Already, Jeff and Carla had been active in their church youth group mission trips to Mexico with their son and daughter. At times, the couple had entertained the idea of a full-time ministry there someday.
“I had a great job and worked with great people,” Jeff said about his employment with one of the Hanford contractors. “But did I want to do this for the rest of my life or something that I loved doing, something that mattered.”
Even so, a choice like that might hold regrets if it were made too soon. There were children to provide for and a savings account to build.
But by the time Jeff and Carla met the Panzeros, their empty nest was a reality. The two were already well on their way into a 10-year plan they’d created for their future, including paying off their home and cars in an effort to be entirely debt free. This would allow them the freedom to make serious decisions about moving south of the border to help others, but certainly not continents away.
Nevertheless, the direction of that step-by-step plan was about to change.
“Joyce worked at Skagit Valley Community College,” Carla said, as she reflected on the way things came together in their initial conversation. “She told us that she knew a Kenyan man that we should meet.”
Before long, Jeff and Carla were making weekend plans to stay on the west side of the state with acquaintances they really didn’t know. But this husband and wife felt it could be God leading them. Upon meeting the Kenyan student, there was instant rapport, the couple said. It then seemed a natural next step to accept the invitation to meet Edward’s African family during college spring break.
But because Jeff didn’t have enough vacation days to cover the three-month stay they needed for researching the area, he made a life-changing decision to leave his job permanently.
“Prior to this, we came up with a philosophy of no regrets,” Jeff said, thinking back to how they’d planned for a future full-time ministry at some point — and now this choice. “Which decision is more likely to end up with us having no regrets? If we go to Africa and it goes bust, we can come back and survive. But what if we don’t go and we always regret?”
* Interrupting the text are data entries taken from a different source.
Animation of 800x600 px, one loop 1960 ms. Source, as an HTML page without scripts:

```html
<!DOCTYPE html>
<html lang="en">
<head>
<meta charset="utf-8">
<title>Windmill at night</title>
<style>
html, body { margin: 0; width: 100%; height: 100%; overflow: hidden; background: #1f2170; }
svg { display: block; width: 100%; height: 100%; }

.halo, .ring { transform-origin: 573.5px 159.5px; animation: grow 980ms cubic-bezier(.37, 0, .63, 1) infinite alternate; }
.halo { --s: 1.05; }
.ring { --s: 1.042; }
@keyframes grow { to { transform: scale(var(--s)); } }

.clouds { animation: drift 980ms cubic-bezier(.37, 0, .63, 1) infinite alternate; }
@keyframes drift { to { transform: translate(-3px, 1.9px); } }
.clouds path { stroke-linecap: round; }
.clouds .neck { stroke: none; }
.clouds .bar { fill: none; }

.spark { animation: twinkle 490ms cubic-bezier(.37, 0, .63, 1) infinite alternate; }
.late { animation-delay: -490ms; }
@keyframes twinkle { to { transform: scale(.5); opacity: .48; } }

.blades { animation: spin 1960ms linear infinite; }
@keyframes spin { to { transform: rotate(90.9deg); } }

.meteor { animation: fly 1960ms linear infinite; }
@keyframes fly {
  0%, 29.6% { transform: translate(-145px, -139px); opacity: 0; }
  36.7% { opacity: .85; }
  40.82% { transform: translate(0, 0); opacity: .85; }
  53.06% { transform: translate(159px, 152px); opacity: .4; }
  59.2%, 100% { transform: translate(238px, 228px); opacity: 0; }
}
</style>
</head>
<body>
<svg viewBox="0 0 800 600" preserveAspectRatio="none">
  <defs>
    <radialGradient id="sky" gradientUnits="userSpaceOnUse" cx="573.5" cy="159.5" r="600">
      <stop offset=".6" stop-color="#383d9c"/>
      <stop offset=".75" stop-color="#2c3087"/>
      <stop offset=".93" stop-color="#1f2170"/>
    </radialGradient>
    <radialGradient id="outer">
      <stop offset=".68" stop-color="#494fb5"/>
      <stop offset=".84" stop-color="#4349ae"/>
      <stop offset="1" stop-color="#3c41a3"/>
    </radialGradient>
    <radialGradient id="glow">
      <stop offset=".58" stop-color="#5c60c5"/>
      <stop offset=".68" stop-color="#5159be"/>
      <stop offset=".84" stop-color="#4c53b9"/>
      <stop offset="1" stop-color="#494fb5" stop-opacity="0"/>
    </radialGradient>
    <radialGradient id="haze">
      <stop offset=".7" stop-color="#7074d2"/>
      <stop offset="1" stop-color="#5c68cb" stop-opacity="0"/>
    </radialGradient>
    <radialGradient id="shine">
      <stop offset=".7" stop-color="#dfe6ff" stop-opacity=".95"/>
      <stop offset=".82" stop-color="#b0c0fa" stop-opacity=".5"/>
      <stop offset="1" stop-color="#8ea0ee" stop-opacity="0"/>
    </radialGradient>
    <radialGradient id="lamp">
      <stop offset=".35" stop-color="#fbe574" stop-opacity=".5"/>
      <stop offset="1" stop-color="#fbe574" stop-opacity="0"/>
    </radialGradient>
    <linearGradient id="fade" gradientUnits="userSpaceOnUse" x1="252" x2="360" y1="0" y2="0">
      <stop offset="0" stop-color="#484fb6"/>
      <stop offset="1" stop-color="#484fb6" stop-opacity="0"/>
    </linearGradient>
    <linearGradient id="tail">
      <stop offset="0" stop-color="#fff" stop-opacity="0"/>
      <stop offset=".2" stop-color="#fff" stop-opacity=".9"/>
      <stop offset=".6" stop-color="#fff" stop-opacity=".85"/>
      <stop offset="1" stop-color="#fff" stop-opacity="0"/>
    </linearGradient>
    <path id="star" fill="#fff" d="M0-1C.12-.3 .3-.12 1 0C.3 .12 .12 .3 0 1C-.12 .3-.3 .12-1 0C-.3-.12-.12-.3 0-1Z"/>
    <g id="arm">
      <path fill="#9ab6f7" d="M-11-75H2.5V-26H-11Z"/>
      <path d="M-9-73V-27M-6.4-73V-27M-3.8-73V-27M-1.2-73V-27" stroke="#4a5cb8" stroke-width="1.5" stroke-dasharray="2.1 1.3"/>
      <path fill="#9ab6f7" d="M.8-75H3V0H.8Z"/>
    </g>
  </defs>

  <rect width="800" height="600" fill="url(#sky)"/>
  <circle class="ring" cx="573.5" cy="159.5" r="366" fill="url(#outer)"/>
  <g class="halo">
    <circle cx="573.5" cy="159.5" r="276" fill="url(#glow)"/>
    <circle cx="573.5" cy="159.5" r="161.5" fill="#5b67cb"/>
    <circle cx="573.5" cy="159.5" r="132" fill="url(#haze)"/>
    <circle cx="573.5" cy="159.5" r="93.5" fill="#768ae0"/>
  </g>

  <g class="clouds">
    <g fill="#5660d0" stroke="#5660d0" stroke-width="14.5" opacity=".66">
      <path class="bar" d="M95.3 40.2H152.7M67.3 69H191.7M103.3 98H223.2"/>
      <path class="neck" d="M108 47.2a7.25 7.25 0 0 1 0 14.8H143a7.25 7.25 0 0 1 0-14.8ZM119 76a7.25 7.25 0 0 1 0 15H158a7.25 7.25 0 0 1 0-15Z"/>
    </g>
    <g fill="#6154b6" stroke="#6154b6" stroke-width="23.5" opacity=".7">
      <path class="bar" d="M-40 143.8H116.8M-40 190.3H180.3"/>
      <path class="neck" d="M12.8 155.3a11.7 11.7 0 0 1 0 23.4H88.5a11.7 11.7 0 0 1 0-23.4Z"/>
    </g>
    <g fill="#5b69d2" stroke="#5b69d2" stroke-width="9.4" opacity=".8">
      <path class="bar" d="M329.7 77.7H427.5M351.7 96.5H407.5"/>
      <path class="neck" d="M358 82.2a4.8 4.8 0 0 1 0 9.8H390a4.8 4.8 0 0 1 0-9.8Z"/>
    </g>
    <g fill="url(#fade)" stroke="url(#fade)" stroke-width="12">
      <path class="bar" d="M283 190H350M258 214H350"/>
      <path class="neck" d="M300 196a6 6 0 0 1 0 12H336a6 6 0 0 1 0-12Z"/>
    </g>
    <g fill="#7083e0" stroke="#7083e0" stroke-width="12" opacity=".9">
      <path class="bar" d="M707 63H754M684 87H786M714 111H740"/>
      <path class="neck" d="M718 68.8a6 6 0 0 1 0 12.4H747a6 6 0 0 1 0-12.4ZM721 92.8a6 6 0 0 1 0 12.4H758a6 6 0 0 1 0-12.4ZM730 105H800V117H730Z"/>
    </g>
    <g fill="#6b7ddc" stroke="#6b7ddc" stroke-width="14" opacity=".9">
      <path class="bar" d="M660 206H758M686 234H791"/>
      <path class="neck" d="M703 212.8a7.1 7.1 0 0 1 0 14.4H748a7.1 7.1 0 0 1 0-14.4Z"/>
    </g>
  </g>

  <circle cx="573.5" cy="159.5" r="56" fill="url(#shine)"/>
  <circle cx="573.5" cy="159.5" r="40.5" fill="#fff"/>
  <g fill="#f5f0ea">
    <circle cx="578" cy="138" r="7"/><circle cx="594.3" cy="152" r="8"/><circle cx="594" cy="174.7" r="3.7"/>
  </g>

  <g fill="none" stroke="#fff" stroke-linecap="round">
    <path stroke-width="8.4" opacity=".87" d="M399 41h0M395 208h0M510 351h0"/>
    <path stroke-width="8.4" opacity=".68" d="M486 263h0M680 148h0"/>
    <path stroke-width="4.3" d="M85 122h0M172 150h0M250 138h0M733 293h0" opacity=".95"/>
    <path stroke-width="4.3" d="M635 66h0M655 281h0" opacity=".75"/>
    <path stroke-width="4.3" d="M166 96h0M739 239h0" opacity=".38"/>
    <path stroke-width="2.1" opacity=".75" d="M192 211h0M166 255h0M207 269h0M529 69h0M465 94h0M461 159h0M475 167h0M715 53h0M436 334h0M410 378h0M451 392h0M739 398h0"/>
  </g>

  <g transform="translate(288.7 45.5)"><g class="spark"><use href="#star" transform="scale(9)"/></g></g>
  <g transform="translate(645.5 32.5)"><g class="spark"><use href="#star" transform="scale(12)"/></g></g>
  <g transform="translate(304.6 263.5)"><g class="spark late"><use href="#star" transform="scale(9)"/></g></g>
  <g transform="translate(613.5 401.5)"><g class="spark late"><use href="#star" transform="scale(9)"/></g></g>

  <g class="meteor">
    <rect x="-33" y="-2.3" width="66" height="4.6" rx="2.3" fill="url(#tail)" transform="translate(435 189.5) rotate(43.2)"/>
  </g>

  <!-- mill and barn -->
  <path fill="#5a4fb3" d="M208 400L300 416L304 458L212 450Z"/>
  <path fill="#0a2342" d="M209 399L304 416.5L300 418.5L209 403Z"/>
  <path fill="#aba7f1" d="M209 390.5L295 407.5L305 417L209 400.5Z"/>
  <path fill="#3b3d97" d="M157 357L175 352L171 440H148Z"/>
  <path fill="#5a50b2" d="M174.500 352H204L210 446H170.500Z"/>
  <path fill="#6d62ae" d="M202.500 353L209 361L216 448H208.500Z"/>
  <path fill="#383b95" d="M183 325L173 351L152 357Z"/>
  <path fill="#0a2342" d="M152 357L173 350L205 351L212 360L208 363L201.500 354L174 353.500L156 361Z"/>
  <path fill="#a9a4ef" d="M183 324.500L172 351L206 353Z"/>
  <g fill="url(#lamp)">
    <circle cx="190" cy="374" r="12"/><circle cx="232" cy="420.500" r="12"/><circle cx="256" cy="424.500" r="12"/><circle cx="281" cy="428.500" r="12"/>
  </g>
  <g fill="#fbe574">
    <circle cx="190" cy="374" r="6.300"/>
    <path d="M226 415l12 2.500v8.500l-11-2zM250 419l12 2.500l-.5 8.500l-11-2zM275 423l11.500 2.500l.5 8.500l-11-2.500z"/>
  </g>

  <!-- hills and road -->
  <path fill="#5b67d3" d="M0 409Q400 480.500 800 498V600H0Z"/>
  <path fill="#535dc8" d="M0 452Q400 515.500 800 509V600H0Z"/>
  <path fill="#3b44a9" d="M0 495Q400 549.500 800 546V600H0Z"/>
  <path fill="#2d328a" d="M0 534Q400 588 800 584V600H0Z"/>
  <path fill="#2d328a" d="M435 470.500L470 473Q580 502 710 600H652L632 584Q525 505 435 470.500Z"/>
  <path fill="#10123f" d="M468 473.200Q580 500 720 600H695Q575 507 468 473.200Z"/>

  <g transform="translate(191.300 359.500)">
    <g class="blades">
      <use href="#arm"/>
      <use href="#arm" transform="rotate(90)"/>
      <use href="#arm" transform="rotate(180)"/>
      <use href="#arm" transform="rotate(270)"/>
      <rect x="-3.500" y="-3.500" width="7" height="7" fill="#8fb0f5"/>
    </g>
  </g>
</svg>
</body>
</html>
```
During their lengthy visit, Jeff and Carla discovered a countryside much like the one where they’d roamed as kids growing up in rural 1970’s Pasco, but warmer and greener. They also found there was a need for clean water that they could establish with existing natural springs. In addition, there was potential for a medical ministry. Villagers needed monetary assistance with transportation and physical help to and from a health clinic, another niche the couple could fill.
“By the time we came back, we knew in our hearts,” Carla said, recalling how earlier they had sold their home in preparation for whatever ministry God called them. “We sold or gave away our household belongings and in January 2004 we moved to Kenya.”
And then this mother, grandma and daughter added, “Saying goodbye to family and friends was hard, and it doesn’t get easier as grandkids come and my folks age.”
Still, their philosophy of no regrets remains as they daily see their life-purpose revealed.
“In July of 2006, Jeff got a phone call from our local chief,” Carla said remembering his chilling words of how a newborn had been discovered by school kids in a cornfield nearby and no one in the village wanted to take her. “It was by God’s mercy that she lay there two days without dying, and there were even dog scratches on her belly. We named her Rehema (Mercy) Grace.
As Rehema Grace has grown from an infant to a healthy 10-year old, the spring water projects and medical ministry have grown to include an orphanage and more. Now this nonprofit known as Rehema Ministries is managed stateside by the couple they fortuitously met 13 years ago, the Panzeros. Continents away in Kenya, Jeff and Carla manage the In Step Children’s Home — a place where infants to 3-year-old’s find loving arms when there are none, a forever family to call their own.
Jeff and Carla have sought God at every step of their journey. But at the start years ago, even they questioned their wisdom about driving across Washington to stay in a couple’s home — strangers they’d only met briefly at a funeral.
But when there was doubt, an assurance came — one they saw as a sign.
Carla, remembering the worry she and Jeff felt and talked about as they walked up the Panzeros’ driveway that day, said, “Ron is a fishing boat captain and just then we looked up and there’s his boat. We knew it right then, that God was leading us.”
And the name of the boat in bold letters that caught their eye?
SUSIE MCENTIRE benefit concert for Rehema In Step Children’s Home
Saturday, October 8th 6:00PM
South Hills Church, 3700 W. 27th Ave, Kennewick
Tickets: $30 online www.rehemainstep.com or Riggle Plumbing 509.735.3916 and The Johnson Group 509.735.6220